Here's a picture:
The northern part of the Cascadia Subduction Zone (click to enlarge; source)
Here's another, showing the extent of the affected area:
As the source states, "Subdiction of the Juan de Fuca plate beneath the North American
plate results in the formation of the Cascade Range." Click to enlarge.
And another showing the elevations:
Portland sits between the Oregon Coast Range and the Cascade Range (click to enlarge; source).
If a full rupture occurs, the impact will be devastating: "that region will suffer the worst natural disaster in the history of North America," writes Schultz.
Roughly three thousand people died in San Francisco’s 1906 earthquake. Almost two thousand died in Hurricane Katrina. Almost three hundred died in Hurricane Sandy. FEMA projects that nearly thirteen thousand people will die in the Cascadia earthquake and tsunami. Another twenty-seven thousand will be injured, and the agency expects that it will need to provide shelter for a million displaced people, and food and water for another two and a half million. “This is one time that I’m hoping all the science is wrong, and it won’t happen for another thousand years,” Murphy says.
Devastation aside, the science on this is fascinating. Schultz writes, "Thirty years ago, no one knew that the Cascadia subduction zone had ever
produced a major earthquake. Forty-five years ago, no one even knew it
existed." If you want to skip to that part, find the sentence that starts, "Almost all of the world’s most powerful earthquakes occur in the Ring of
Fire" and continue from there. The study of the "ghost forest" on the banks of the Copalis River and the tale it told to alert researchers makes terrific reading.
There's much more here than I can quote comfortably — the detective work that revealed the date of the last "really big one" ("approximately nine o’ clock at night on January 26, 1700"); the lack of preparation, and the cost of preparing properly to respond to an emergency of this scale.
FEMA, Disaster Preparation & Our Billionaires
Which is where I want to add a word of my own. Funding FEMA, of course, to an adequate level is a first priority. Yet we live in a time of pathological billionaires, rulers of both parties, who don't want to spend the first spare dime on any class of people but their own. The arrogance of this class, from Donald Trump to Sheldon Adelson to Jamie Dimon, is astounding — I may have some comparison video shortly. Left or right, they're mainly all the same. If you watched the Trump vs. Ramos video, you watched them all in action.
As with their arrogance, so their self-dealing.

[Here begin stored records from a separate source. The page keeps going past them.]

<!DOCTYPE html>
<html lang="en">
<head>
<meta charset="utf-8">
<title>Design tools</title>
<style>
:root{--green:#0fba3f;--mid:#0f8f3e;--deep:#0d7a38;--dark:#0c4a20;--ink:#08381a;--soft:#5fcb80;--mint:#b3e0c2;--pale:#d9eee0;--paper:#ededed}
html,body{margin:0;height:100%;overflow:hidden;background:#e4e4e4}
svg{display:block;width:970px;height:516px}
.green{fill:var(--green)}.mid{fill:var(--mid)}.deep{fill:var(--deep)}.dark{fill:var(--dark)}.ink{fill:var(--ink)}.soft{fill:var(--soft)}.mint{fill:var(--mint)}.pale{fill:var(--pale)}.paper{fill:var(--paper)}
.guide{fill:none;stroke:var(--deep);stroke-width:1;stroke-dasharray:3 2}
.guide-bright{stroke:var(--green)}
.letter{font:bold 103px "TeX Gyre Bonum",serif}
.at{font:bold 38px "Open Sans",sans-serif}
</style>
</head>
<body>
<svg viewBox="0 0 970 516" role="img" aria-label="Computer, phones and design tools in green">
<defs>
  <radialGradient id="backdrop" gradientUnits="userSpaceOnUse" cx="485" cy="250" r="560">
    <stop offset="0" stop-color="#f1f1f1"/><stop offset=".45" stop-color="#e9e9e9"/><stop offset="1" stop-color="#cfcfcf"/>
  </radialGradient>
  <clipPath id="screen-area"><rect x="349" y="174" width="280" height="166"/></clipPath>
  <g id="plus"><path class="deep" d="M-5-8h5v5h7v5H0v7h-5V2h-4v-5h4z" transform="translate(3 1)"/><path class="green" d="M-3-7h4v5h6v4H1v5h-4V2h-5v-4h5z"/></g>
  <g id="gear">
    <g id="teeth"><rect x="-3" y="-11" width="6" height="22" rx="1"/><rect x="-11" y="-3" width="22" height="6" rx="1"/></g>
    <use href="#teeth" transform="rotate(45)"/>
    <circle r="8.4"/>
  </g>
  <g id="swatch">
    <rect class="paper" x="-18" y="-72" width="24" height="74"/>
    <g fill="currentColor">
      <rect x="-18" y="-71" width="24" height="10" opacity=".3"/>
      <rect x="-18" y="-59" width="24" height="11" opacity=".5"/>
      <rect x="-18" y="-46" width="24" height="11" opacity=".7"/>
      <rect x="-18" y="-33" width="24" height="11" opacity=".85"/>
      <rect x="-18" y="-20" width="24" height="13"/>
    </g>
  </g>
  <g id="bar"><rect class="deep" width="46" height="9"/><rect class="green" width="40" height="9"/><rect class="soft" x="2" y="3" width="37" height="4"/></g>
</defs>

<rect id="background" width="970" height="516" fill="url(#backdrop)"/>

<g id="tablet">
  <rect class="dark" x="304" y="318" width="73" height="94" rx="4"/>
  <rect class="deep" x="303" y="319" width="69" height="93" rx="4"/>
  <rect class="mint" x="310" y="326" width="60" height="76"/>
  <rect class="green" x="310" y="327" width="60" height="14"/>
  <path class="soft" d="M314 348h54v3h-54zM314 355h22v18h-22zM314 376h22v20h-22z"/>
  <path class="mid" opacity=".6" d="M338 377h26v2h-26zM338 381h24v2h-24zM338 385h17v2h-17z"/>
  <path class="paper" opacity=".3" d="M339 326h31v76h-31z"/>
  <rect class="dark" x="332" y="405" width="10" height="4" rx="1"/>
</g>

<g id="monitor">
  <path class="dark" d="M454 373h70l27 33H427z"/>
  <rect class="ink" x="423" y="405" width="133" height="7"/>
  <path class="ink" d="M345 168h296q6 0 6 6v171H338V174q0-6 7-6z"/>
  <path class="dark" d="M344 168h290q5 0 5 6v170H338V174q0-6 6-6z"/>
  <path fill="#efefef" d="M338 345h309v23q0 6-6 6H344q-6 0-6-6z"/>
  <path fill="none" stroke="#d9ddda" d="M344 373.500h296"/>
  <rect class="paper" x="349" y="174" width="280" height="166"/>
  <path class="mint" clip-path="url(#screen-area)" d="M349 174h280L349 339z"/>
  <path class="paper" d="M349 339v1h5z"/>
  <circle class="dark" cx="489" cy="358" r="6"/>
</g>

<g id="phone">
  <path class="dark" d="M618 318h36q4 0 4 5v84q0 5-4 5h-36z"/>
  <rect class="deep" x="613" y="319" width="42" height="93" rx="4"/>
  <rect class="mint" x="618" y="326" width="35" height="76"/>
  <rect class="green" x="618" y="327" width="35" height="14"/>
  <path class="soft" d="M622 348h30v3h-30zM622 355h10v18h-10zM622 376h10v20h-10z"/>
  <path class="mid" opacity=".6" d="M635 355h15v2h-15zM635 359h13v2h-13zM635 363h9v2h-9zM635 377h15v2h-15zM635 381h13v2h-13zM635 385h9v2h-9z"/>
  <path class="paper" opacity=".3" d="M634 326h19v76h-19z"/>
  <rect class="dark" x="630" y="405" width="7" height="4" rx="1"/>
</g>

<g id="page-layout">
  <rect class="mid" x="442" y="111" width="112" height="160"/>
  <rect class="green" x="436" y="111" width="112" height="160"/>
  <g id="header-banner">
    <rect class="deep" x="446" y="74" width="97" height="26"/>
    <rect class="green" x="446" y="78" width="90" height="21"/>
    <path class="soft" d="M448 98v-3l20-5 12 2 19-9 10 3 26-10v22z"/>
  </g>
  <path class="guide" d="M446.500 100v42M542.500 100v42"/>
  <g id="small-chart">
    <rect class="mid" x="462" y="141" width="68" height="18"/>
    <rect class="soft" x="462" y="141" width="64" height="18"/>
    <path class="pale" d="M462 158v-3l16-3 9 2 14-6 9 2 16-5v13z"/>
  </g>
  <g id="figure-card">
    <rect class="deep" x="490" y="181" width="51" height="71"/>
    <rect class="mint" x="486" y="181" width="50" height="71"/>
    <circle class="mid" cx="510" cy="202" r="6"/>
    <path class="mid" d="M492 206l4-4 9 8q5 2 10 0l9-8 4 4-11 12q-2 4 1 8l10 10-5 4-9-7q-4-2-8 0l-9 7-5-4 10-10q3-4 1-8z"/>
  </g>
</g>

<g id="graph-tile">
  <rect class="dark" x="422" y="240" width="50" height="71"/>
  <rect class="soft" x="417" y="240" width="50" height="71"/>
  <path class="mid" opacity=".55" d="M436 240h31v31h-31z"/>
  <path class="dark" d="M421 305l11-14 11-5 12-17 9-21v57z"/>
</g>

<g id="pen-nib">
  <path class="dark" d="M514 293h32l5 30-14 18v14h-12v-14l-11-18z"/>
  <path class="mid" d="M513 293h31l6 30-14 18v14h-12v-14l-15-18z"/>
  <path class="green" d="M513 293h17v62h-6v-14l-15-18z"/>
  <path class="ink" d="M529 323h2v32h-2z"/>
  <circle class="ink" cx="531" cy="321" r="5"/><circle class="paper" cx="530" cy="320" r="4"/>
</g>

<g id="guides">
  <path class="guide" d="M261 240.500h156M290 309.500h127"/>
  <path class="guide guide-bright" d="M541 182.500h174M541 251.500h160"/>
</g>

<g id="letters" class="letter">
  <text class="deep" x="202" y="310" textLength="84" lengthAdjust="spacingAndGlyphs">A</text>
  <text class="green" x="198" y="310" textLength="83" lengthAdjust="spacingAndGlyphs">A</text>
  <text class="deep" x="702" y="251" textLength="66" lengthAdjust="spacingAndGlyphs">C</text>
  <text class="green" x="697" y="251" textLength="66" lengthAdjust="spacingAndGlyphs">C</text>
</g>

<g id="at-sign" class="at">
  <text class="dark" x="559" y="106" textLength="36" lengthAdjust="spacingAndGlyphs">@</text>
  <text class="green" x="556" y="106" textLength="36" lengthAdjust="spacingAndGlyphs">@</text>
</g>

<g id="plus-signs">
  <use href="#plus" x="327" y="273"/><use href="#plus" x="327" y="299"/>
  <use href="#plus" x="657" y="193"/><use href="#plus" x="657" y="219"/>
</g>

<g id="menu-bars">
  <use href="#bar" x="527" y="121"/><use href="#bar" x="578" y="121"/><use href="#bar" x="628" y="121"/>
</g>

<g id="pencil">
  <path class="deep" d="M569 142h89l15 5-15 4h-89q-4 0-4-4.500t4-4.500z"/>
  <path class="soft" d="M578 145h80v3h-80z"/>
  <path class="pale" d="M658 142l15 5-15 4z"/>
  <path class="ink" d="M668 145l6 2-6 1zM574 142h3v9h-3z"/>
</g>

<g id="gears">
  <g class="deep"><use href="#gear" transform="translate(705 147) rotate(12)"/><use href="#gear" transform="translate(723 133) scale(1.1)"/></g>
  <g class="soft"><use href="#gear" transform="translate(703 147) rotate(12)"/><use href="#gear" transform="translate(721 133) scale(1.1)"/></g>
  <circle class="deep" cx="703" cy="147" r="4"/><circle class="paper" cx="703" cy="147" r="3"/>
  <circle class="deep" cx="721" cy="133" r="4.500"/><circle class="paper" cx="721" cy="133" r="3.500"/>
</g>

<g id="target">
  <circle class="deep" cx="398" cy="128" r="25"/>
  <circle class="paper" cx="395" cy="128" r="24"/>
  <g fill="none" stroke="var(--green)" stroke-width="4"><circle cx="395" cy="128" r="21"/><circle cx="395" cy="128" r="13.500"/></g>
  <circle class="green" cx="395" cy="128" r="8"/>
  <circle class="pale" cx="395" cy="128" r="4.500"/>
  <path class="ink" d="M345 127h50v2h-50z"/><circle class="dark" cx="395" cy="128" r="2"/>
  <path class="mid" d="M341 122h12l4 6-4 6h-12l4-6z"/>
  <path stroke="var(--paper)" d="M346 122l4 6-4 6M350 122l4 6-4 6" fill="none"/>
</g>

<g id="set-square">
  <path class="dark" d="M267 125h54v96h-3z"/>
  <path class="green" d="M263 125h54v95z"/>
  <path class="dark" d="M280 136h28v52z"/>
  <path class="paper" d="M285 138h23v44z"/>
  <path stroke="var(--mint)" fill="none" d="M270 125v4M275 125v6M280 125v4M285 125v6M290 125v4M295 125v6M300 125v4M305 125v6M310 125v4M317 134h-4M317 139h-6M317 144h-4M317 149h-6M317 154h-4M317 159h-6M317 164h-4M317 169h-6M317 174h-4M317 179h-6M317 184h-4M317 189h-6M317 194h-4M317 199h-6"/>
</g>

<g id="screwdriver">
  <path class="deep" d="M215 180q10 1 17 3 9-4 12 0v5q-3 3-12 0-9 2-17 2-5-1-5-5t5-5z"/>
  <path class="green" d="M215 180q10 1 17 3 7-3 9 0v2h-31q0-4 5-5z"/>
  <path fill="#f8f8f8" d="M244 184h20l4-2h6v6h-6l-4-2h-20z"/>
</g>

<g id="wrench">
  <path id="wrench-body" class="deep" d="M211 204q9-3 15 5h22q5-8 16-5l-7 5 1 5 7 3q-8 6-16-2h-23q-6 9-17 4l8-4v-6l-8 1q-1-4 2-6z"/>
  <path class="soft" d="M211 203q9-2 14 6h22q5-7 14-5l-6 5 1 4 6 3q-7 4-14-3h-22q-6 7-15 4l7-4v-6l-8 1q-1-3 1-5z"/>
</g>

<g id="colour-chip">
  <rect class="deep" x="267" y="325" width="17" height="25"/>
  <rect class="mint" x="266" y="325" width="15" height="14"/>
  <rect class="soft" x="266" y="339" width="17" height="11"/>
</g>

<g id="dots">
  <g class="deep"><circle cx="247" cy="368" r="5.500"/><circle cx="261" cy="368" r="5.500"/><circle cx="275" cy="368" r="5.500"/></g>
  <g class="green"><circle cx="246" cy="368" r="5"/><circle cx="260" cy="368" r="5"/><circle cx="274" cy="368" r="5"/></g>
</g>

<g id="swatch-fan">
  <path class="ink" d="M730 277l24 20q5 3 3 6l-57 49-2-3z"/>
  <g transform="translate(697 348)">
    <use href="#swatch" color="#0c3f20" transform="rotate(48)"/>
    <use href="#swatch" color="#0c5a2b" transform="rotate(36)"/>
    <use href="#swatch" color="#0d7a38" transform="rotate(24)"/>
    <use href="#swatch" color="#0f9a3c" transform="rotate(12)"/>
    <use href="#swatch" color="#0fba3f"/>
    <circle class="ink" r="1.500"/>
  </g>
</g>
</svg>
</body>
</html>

Americans are forced to use increasingly service-cutting, space-cutting airlines for long-distance travel because "our betters" say they can't afford to raise Amtrak to anything close to European standards. (Have you ridden an American passenger train lately along any but the DC–New England corridor?) Yet here's how the very very rich take to the air, financed, if they can get it, by corporate tax loopholes and compensation extras.
If they "can't afford" to give us good trains, bridges, or roadways, how will this class ever allow us to prepare for an emergency on the scale described here?
We seem to be stuck, until we don't want to be. Talk about a tectonic subduction zone — that we continue to be ruled by the global rich is a "sticking point" of monstrous proportions. The pressure, on them and on us, to keep things as they are is enormous. I'm afraid the consequences — political, social, environmental, climatological — of coming "unstuck" from our own ruling class will be monstrous as well.
I guess this was a political story after all.
(A version of this piece appeared at Down With Tyranny. GP article archive here.)
Gaius Publius 9/01/2015 08:30:00 AM